At a hearing Wednesday before the Senate aviation subcommittee, various concerns were raised by senators and by a consumer group, but much of the focus was on slot divestiture. The Department of Justice is reviewing whether this ought to be a condition of the merger.

Without divestiture, the new American would have about two-thirds of the slots at National, but US Airways CEO Doug Parker told the committee it would have just 50% of the seats because it allocates many slots to serving small cities with smaller aircraft. If other airlines were given the slots, they would likely fly to larger cities, he said.

Susan Kurland, Transportation Department assistant secretary for aviation and international affairs, said that "service to smaller communities is important to DOT." She said that if the Justice Department seeks divestiture, the DOT would seek to ensure that "the merged carrier would have a slot portfolio sufficient to serve small communities as well."

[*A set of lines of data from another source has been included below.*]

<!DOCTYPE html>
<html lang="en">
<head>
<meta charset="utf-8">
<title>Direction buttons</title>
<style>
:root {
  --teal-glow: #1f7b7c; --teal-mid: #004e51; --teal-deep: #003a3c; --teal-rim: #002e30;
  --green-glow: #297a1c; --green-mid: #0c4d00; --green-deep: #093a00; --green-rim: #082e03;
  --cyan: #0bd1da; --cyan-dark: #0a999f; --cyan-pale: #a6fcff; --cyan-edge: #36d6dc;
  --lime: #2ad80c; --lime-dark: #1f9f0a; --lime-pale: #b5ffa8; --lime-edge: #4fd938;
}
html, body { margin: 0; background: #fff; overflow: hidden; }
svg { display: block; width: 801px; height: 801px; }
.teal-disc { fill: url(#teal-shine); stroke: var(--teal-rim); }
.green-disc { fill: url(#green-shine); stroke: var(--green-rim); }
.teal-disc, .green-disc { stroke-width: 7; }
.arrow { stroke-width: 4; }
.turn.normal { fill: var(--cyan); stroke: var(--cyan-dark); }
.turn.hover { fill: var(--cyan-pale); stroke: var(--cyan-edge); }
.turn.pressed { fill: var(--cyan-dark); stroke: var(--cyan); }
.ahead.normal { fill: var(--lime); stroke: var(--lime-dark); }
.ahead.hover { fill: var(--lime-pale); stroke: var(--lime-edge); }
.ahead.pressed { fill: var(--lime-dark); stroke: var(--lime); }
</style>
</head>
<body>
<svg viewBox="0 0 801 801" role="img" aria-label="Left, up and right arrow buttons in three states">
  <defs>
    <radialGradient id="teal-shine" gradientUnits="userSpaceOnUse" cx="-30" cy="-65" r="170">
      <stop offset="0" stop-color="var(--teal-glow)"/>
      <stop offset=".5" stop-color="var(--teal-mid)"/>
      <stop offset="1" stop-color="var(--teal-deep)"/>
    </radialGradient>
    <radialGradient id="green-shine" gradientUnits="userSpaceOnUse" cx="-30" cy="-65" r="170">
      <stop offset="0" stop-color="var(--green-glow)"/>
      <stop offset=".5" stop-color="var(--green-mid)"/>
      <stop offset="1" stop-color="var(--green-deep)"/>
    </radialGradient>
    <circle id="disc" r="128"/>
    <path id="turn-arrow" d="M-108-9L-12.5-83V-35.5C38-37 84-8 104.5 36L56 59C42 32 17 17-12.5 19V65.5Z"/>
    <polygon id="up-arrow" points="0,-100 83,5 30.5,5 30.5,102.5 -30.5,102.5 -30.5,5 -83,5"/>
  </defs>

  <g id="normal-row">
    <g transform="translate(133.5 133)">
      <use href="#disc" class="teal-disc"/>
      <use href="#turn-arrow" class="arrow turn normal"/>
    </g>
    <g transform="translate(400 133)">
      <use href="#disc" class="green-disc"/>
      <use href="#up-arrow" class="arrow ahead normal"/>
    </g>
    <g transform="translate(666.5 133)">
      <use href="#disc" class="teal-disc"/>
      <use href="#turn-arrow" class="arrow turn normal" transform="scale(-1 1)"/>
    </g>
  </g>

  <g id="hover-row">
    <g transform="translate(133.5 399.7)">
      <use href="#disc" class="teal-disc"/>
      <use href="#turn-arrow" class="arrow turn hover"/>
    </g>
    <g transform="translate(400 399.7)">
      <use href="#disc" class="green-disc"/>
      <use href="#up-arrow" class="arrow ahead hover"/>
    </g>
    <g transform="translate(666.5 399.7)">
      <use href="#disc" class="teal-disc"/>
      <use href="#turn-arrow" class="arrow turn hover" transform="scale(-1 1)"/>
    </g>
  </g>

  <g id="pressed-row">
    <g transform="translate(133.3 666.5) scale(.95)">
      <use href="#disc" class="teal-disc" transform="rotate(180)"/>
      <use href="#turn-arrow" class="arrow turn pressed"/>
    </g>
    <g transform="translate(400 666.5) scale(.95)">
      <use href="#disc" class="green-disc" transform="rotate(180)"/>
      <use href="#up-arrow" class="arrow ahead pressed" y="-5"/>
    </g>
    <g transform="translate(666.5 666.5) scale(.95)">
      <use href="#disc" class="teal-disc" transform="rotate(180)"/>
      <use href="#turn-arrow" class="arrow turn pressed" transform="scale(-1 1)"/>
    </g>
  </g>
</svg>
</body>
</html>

Parker noted that when US Airways and Delta were required to divest National slots in 2011, in order to enable a trade of slots at New York LaGuardia for slots at National, JetBlue used the slots it purchased to add three daily Boston flights, increasing the overall number of National-Boston flights to 25, as well as to add flights to Fort Lauderdale, Orlando, and Tampa, all of which had at least a half dozen daily flights.

Meanwhile, Parker said, US Airways cut its least profitable flights from National, meaning that Madison, Wis., and Grand Rapids, Mich. lost service entirely. "If it is a choice to ask us to divest slots and give them to another carrier, we by definition with a scare resource will continue to (serve markets) that are most lucrative," he said. "We'll reduce service to small and midsize communities, and the carriers that get those slots will fly to large communities."

Operating a hub at National means that US Airways is able to include small cities in its hub network. Parker referred to two cities, Little Rock and Manchester, which had just been mentioned by senators from Arkansas and New Hampshire as cities that benefit from having National flights. He said that only a hub could aggregate enough connecting passengers to serve either one from National.

A few other sticky issues also surfaced. Sen. Maria Cantwell (D-Wash.) said that in the debate last year over FAA reauthorization, US Airways had advocated for loosening the perimeter rule which limits long-haul flying from National -- it now serves San Diego. If new American advocates again for the same thing when the next FAA reauthorization comes up, the result could be a loss in service to small cities, Cantwell said.